Pick out the garlic from the roasted vegetables and squeeze the juicy garlic flesh out into the stock, discarding the skinsAdd the rest of the vegetables

Puree using a hand blender, but not too smooth – a bit of texture is very nice here.

Thrifty Chicken Noodle Soup

I think almost everyone is being thrifty with everything they do in life now, perhaps more so with food than anything else.  So when it comes to Sunday dinner we generally look for seasonal veg the day before that have been ‘woopsied’ and cheap as chips (forgive the pun).chicken-stock-3-method-4.jpg


We do however go to the local butcher for our meat.  I can hear people saying “the butchers are well expensive!” and I do agree, however I am a firm believer of keeping local shops busy and open.  The other reason we use our very local butcher (100 metres away from Casa De Hyde) is the quality is loads better.  Take a chicken for example, we strip the bird down to the very bare bone, making use of everything, giblets included.  The amount of meat we get off a butcher bought chicken nearly doubles the meat from a supermarket, I promise.  The meat does us about 3 or 4 different meals with a few bits that I use for the following meal.20140929-chicken-stock-vicky-wasik-13.jpg

After the chicken is stripped down, the carcass goes straight into a pan of boiling water and left to simmer for about an hour.  Sieve the contents of the pan and you can freeze the stock for another day or use straight away.

I whacked the stock into a large pan and added boiling water.  A half-used bag of egg noodles took the plunge at this point and some red pepper and spring onion from the freezer was added.  I stole some of the prepped veg from the planned Sunday dinner and put in the pan.  We picked some early wild garlic the day before so I chopped that up and threw that in too.  A frozen green chili was chopped up into very small pieces and went in too.  My other half is not partial to chicken leg meat (I know she’s a bit weird) so seeing as this pot is for me only, shredded everything but breast meat went in with seasoning to taste.  Boiled until the noodles were cooked and the jobs a good ‘un!

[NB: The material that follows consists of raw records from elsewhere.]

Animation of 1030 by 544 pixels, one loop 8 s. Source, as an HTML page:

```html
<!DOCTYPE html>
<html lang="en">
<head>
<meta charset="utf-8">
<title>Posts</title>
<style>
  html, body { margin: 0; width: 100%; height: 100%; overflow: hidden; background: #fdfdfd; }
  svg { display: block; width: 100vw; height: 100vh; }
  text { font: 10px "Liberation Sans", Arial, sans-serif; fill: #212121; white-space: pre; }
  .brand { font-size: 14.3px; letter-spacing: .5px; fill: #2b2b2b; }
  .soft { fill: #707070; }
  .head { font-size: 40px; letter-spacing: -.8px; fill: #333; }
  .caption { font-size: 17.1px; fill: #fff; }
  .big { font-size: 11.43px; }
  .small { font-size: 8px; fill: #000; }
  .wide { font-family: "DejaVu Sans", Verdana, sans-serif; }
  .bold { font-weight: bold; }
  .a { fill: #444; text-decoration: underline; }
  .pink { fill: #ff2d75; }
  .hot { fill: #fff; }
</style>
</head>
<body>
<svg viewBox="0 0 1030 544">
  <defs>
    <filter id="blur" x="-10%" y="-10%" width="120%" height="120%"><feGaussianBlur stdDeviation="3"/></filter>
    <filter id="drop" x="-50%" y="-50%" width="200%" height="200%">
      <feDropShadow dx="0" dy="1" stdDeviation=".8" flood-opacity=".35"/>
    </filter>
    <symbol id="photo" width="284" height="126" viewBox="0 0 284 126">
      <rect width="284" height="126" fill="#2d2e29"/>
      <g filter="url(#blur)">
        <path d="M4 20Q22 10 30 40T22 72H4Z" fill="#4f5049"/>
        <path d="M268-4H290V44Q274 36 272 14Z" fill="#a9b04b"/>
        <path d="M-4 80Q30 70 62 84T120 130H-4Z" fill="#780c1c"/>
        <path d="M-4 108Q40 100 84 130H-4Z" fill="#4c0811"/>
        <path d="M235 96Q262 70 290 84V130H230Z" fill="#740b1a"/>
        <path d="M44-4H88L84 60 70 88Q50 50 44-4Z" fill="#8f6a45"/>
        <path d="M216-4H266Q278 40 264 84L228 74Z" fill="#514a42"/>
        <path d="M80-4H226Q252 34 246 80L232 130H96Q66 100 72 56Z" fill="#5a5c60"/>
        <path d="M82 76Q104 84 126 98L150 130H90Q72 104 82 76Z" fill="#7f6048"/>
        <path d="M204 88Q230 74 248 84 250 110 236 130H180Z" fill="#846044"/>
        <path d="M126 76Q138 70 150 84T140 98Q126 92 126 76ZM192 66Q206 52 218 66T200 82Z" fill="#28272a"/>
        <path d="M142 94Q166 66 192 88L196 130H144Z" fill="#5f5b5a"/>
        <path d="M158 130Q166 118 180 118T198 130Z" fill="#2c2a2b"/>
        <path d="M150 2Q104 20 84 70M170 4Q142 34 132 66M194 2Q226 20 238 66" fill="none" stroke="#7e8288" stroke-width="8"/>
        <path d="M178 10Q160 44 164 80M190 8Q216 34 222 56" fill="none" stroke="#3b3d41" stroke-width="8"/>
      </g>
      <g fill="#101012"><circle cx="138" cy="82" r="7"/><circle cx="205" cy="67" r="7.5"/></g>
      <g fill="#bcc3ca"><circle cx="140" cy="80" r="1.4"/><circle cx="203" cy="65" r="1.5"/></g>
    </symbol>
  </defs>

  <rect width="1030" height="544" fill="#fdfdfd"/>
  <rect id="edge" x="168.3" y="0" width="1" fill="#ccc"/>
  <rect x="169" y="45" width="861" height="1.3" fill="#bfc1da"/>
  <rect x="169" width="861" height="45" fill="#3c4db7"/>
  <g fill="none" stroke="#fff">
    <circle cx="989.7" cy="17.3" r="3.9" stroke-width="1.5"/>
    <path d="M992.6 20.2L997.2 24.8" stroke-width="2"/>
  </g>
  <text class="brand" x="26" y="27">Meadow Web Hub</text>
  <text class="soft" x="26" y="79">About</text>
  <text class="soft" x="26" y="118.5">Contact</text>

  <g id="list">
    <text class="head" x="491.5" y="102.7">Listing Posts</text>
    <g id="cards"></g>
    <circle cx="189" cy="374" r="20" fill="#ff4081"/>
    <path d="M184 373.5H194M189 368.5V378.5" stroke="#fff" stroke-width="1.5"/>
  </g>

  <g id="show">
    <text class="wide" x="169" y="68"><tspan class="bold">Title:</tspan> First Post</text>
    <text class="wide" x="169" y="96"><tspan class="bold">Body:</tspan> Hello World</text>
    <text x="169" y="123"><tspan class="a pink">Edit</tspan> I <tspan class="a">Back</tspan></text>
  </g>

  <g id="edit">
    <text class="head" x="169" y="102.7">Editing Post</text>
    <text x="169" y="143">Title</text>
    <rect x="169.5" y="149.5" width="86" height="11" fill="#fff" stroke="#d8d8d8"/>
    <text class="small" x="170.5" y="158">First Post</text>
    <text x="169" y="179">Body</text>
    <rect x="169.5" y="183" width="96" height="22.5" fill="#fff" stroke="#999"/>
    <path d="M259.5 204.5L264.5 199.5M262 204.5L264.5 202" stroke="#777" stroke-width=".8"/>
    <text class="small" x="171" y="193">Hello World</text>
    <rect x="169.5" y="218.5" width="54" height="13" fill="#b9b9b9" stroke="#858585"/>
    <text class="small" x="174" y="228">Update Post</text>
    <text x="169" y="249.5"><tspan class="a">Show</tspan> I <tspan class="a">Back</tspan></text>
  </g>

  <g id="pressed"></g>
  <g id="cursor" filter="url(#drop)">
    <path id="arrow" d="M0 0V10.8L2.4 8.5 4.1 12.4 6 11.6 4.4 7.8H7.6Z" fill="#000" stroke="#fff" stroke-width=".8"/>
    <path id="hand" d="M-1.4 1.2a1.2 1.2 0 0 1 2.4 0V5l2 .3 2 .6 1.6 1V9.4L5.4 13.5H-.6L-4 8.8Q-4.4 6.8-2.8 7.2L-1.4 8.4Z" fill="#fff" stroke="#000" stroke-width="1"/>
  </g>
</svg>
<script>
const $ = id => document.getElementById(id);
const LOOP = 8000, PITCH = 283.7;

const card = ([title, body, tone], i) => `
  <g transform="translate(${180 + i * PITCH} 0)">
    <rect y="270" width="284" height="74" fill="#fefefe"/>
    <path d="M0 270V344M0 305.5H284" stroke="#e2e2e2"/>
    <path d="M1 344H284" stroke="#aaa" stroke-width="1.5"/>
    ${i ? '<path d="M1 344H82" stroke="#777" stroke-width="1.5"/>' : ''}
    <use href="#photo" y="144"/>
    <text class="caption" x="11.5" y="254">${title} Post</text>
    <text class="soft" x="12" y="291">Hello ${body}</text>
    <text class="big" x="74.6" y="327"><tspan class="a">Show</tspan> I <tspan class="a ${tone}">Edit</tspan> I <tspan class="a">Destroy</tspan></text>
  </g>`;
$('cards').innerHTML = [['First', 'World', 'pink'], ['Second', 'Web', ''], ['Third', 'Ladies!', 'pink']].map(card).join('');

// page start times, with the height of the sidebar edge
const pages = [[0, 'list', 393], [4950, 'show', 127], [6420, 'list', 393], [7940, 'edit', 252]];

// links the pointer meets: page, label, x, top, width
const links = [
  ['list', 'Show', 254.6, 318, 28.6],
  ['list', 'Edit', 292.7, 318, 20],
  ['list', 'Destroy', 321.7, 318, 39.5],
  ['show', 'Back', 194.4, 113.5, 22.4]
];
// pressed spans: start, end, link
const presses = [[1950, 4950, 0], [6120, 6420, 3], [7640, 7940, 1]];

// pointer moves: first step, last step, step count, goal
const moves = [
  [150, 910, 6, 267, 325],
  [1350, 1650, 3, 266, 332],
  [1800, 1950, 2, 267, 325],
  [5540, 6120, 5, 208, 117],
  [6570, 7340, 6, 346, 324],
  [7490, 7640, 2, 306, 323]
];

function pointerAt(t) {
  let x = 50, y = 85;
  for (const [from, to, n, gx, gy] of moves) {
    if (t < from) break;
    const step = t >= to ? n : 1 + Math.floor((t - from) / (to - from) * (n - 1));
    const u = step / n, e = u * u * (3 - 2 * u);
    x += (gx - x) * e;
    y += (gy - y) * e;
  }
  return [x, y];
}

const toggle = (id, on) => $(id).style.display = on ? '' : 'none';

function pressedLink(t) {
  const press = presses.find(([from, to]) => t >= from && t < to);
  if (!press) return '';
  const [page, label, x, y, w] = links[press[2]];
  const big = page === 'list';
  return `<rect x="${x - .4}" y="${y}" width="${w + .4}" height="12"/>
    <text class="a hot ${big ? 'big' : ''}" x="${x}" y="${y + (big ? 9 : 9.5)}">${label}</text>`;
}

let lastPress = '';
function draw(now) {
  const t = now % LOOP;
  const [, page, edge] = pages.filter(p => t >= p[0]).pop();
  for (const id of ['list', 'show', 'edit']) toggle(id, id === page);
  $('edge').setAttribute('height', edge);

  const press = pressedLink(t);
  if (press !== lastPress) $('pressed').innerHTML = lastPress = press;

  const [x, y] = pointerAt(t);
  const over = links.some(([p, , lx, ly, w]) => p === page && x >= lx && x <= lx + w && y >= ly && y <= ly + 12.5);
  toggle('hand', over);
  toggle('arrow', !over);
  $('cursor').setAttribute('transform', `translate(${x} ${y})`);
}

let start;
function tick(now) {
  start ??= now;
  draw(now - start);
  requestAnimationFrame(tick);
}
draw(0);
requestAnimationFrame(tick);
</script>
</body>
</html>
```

As you see by the pictures I got 4 takeaway sized portions from this pot which I use for my baits at work.  While most of my work mates are forking our £3-£4 a meal from the local eatery, I’ve spent about 70 pence on the noodles, plus the leftovers probably costing about 50 pence a tub.  Plus, you know exactly where all the food is from as its been cooked from scratch.